Task prompt - All of the listing should be returned as written, apart from any picture in it.

Excerpted records -
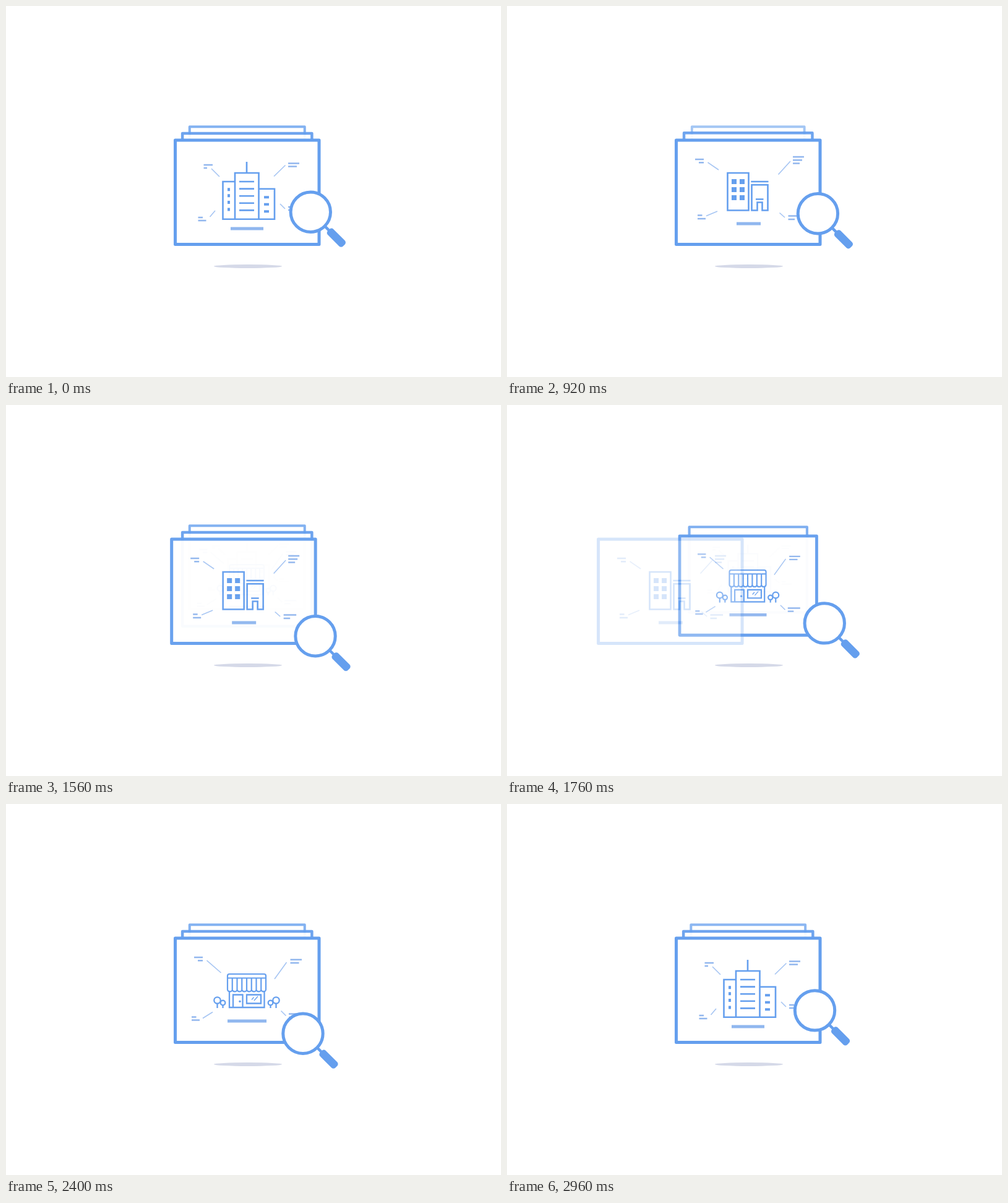
Write an HTML page that moves like this. It is 800 by 600 pixels and loops after 3000 ms.

```html
<!DOCTYPE html>
<html lang="en">
<head>
<meta charset="utf-8">
<title>Browsing cards</title>
<style>
  html, body { margin: 0; width: 100%; height: 100%; overflow: hidden; background: #fff; }
  svg { display: block; }
  .ink { fill: none; stroke: #659fee; stroke-width: 2.6; }
  .fill { fill: #659fee; stroke: none; }
  .label { stroke: #92b7ee; stroke-width: 2.5; }
  .lead { stroke: #a6c5f3; stroke-width: 1.6; }
  .bar { stroke: #90b7ef; stroke-width: 5; }
</style>
</head>
<body>
<svg width="800" height="600" viewBox="0 0 800 600" class="ink">
  <defs>
    <path id="frame" d="M273.5 217H506V385.5H273.5Z" fill="#fff" stroke-width="5" stroke-linejoin="round"/>

    <g id="scene0">
      <path d="M370 284H350.5V344.7H434V295.7H408.5M370 344.7V270H408.5V344.7M389 252V270"/>
      <path d="M377 284h24m-24 11.6h24m-24 11.6h24m-24 11.6h24m-24 11.6h24"/>
      <path d="M360 294.3v5m0 5v5m0 5.7v5m0 6.5v5" stroke-width="4"/>
      <path d="M417 309.2h8m-8 11.5h8m-8 11.6h8" stroke-width="4"/>
      <path class="bar" d="M363 360H416"/>
      <path class="label" d="M319.5 257H334M319.5 262H325M456 254.5H474M456 259.5H470M310.5 342H318M310.5 347H323.5M456 325H464M456 330H475"/>
      <path class="lead" d="M332 263L345 276M451.5 257.5L433 275.5M338 331L329.5 341M443 320L451 328"/>
    </g>

    <g id="scene1">
      <path d="M356.5 270H390.5V330.5H356.5ZM404.5 330.5H395.5V289.3H421.5V330.5H412.5V317.5H404.5Z"/>
      <path d="M394.3 284H422.5M402 312.5H414.5"/>
      <path d="M363 284h8m5 0h8M363 297h8m5 0h8M363 310h8m5 0h8" stroke-width="8"/>
      <path class="bar" d="M371 352H410"/>
      <path class="label" d="M304 248H318M310 253.2H318M462 244H480M462 249.2H477M462 254.4H473M308 338.5H315.5M308 344H321M454.5 339.5H475M454.5 345H465"/>
      <path class="lead" d="M324.5 253L342 265M458 251L438.5 272.5M322 339.5L340 332M440.5 334.5L449 342"/>
    </g>

    <g id="scene2">
      <path id="awning" stroke-width="2.2"/>
      <path d="M361 302V329H417.5V302M367 329V308.5H382.5V329M389 308.5H412V322.5H389Z" stroke-width="2.3"/>
      <path d="M397 316.5l3.5-4M401 318l6-7" stroke-width="1.3"/>
      <circle class="fill" cx="378" cy="319.3" r="1.7"/>
      <g id="trees" stroke-width="2.3">
        <circle cx="341.5" cy="317.5" r="5.2"/>
        <circle cx="350.5" cy="321.5" r="3.8"/>
        <path d="M341.5 322.5V330M350.5 325V330"/>
      </g>
      <use href="#trees" transform="translate(778 0) scale(-1 1)"/>
      <path class="bar" d="M358 351H421"/>
      <path class="label" d="M304 248H318M310 253.2H318M459.5 251.8H478M459.5 257H473.5M300 344.5H307.5M300 349.6H313M457 339.5H478M457 345H467"/>
      <path class="lead" d="M324.5 253L347.5 273M453.5 256L434 283M334 336.5L318 346.5M444.5 334.5L452.5 342.5"/>
    </g>
  </defs>

  <ellipse cx="391" cy="421" rx="55" ry="3" fill="#d5d9e8" stroke="none"/>
  <g id="cards"></g>
  <g id="lens">
    <path d="M22 22L31 31" stroke-width="4.5"/>
    <circle r="32.2" fill="#fff" stroke-width="5"/>
    <rect class="fill" x="41.2" y="-6.5" width="35" height="13" rx="4.5" transform="rotate(45)"/>
  </g>
</svg>
<script>
const CYCLE = 1000, STEP = 40, COUNT = 3;
const $ = id => document.getElementById(id);
const mix = (a, b, k) => a + (b - a) * k;

// Eased progress of p from start to end
function ease(p, start, end) {
  const u = Math.min(1, Math.max(0, (p - start) / (end - start)));
  return u * u * (3 - 2 * u);
}

// Striped awning with scalloped hem
const w = 7.75;
let hem = 'M358 281.5V278Q358 275 361 275H417Q420 275 420 278V281.5H358';
for (let i = 0; i < 8; i++) {
  const x = 358 + i * w;
  hem += `M${x} 281.5V300A${w / 2} 3.4 0 0 0 ${x + w} 300V281.5`;
}
$('awning').setAttribute('d', hem);

// Back to front: incoming, third, second, front
$('cards').innerHTML = '<g><use href="#frame"/><use/></g>'.repeat(4);
const slots = [...$('cards').children];

// Resting places in the stack: scale, top edge, opacity
const BIRTH = [.73, 195.3, 0], THIRD = [.8, 195.3, .8], SECOND = [.9, 206, .94], FRONT = [1, 217, 1];

function place(slot, from, to, k, scene) {
  const [scale, top, alpha] = from.map((v, i) => mix(v, to[i], k));
  slot.setAttribute('transform', `translate(389.75 ${top}) scale(${scale}) translate(-389.75 -217)`);
  slot.setAttribute('opacity', alpha);
  if (scene !== undefined) slot.lastChild.setAttribute('href', '#scene' + scene % COUNT);
}

function draw(now) {
  const t = Math.floor(now / STEP) * STEP % (CYCLE * COUNT);
  const p = t % CYCLE, n = Math.floor(t / CYCLE);

  place(slots[0], BIRTH, THIRD, ease(p, 760, 1000));
  place(slots[1], THIRD, SECOND, ease(p, 680, 970), n + 2);
  place(slots[2], SECOND, FRONT, ease(p, 600, 910), n + 1);
  place(slots[3], FRONT, FRONT, 0, n);
  const leave = ease(p, 520, 880);
  slots[3].setAttribute('transform', `translate(${-170 * leave} 0)`);
  slots[3].setAttribute('opacity', 1 - leave);

  const a = p / CYCLE * 2 * Math.PI;
  $('lens').setAttribute('transform', `translate(${492.3 - 21 * Math.sin(a)} ${354.2 - 21 * Math.cos(a)})`);
}

let origin;
function tick(now) {
  origin ??= now;
  draw(now - origin);
  requestAnimationFrame(tick);
}
draw(0);
requestAnimationFrame(tick);
</script>
</body>
</html>
```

Result below -
Write an HTML page that moves like this. It is 800 by 600 pixels and loops after 3000 ms.

```html
<!DOCTYPE html>
<html lang="en">
<head>
<meta charset="utf-8">
<title>Browsing cards</title>
<style>
  html, body { margin: 0; width: 100%; height: 100%; overflow: hidden; background: #fff; }
  svg { display: block; }
  .ink { fill: none; stroke: #659fee; stroke-width: 2.6; }
  .fill { fill: #659fee; stroke: none; }
  .label { stroke: #92b7ee; stroke-width: 2.5; }
  .lead { stroke: #a6c5f3; stroke-width: 1.6; }
  .bar { stroke: #90b7ef; stroke-width: 5; }
</style>
</head>
<body>
<svg width="800" height="600" viewBox="0 0 800 600" class="ink">
  <defs>
    <path id="frame" d="M273.5 217H506V385.5H273.5Z" fill="#fff" stroke-width="5" stroke-linejoin="round"/>

    <g id="scene0">
      <path d="M370 284H350.5V344.7H434V295.7H408.5M370 344.7V270H408.5V344.7M389 252V270"/>
      <path d="M377 284h24m-24 11.6h24m-24 11.6h24m-24 11.6h24m-24 11.6h24"/>
      <path d="M360 294.3v5m0 5v5m0 5.7v5m0 6.5v5" stroke-width="4"/>
      <path d="M417 309.2h8m-8 11.5h8m-8 11.6h8" stroke-width="4"/>
      <path class="bar" d="M363 360H416"/>
      <path class="label" d="M319.5 257H334M319.5 262H325M456 254.5H474M456 259.5H470M310.5 342H318M310.5 347H323.5M456 325H464M456 330H475"/>
      <path class="lead" d="M332 263L345 276M451.5 257.5L433 275.5M338 331L329.5 341M443 320L451 328"/>
    </g>

    <g id="scene1">
      <path d="M356.5 270H390.5V330.5H356.5ZM404.5 330.5H395.5V289.3H421.5V330.5H412.5V317.5H404.5Z"/>
      <path d="M394.3 284H422.5M402 312.5H414.5"/>
      <path d="M363 284h8m5 0h8M363 297h8m5 0h8M363 310h8m5 0h8" stroke-width="8"/>
      <path class="bar" d="M371 352H410"/>
      <path class="label" d="M304 248H318M310 253.2H318M462 244H480M462 249.2H477M462 254.4H473M308 338.5H315.5M308 344H321M454.5 339.5H475M454.5 345H465"/>
      <path class="lead" d="M324.5 253L342 265M458 251L438.5 272.5M322 339.5L340 332M440.5 334.5L449 342"/>
    </g>

    <g id="scene2">
      <path id="awning" stroke-width="2.2"/>
      <path d="M361 302V329H417.5V302M367 329V308.5H382.5V329M389 308.5H412V322.5H389Z" stroke-width="2.3"/>
      <path d="M397 316.5l3.5-4M401 318l6-7" stroke-width="1.3"/>
      <circle class="fill" cx="378" cy="319.3" r="1.7"/>
      <g id="trees" stroke-width="2.3">
        <circle cx="341.5" cy="317.5" r="5.2"/>
        <circle cx="350.5" cy="321.5" r="3.8"/>
        <path d="M341.5 322.5V330M350.5 325V330"/>
      </g>
      <use href="#trees" transform="translate(778 0) scale(-1 1)"/>
      <path class="bar" d="M358 351H421"/>
      <path class="label" d="M304 248H318M310 253.2H318M459.5 251.8H478M459.5 257H473.5M300 344.5H307.5M300 349.6H313M457 339.5H478M457 345H467"/>
      <path class="lead" d="M324.5 253L347.5 273M453.5 256L434 283M334 336.5L318 346.5M444.5 334.5L452.5 342.5"/>
    </g>
  </defs>

  <ellipse cx="391" cy="421" rx="55" ry="3" fill="#d5d9e8" stroke="none"/>
  <g id="cards"></g>
  <g id="lens">
    <path d="M22 22L31 31" stroke-width="4.5"/>
    <circle r="32.2" fill="#fff" stroke-width="5"/>
    <rect class="fill" x="41.2" y="-6.5" width="35" height="13" rx="4.5" transform="rotate(45)"/>
  </g>
</svg>
<script>
const CYCLE = 1000, STEP = 40, COUNT = 3;
const $ = id => document.getElementById(id);
const mix = (a, b, k) => a + (b - a) * k;

// Eased progress of p from start to end
function ease(p, start, end) {
  const u = Math.min(1, Math.max(0, (p - start) / (end - start)));
  return u * u * (3 - 2 * u);
}

// Striped awning with scalloped hem
const w = 7.75;
let hem = 'M358 281.5V278Q358 275 361 275H417Q420 275 420 278V281.5H358';
for (let i = 0; i < 8; i++) {
  const x = 358 + i * w;
  hem += `M${x} 281.5V300A${w / 2} 3.4 0 0 0 ${x + w} 300V281.5`;
}
$('awning').setAttribute('d', hem);

// Back to front: incoming, third, second, front
$('cards').innerHTML = '<g><use href="#frame"/><use/></g>'.repeat(4);
const slots = [...$('cards').children];

// Resting places in the stack: scale, top edge, opacity
const BIRTH = [.73, 195.3, 0], THIRD = [.8, 195.3, .8], SECOND = [.9, 206, .94], FRONT = [1, 217, 1];

function place(slot, from, to, k, scene) {
  const [scale, top, alpha] = from.map((v, i) => mix(v, to[i], k));
  slot.setAttribute('transform', `translate(389.75 ${top}) scale(${scale}) translate(-389.75 -217)`);
  slot.setAttribute('opacity', alpha);
  if (scene !== undefined) slot.lastChild.setAttribute('href', '#scene' + scene % COUNT);
}

function draw(now) {
  const t = Math.floor(now / STEP) * STEP % (CYCLE * COUNT);
  const p = t % CYCLE, n = Math.floor(t / CYCLE);

  place(slots[0], BIRTH, THIRD, ease(p, 760, 1000));
  place(slots[1], THIRD, SECOND, ease(p, 680, 970), n + 2);
  place(slots[2], SECOND, FRONT, ease(p, 600, 910), n + 1);
  place(slots[3], FRONT, FRONT, 0, n);
  const leave = ease(p, 520, 880);
  slots[3].setAttribute('transform', `translate(${-170 * leave} 0)`);
  slots[3].setAttribute('opacity', 1 - leave);

  const a = p / CYCLE * 2 * Math.PI;
  $('lens').setAttribute('transform', `translate(${492.3 - 21 * Math.sin(a)} ${354.2 - 21 * Math.cos(a)})`);
}

let origin;
function tick(now) {
  origin ??= now;
  draw(now - origin);
  requestAnimationFrame(tick);
}
draw(0);
requestAnimationFrame(tick);
</script>
</body>
</html>
```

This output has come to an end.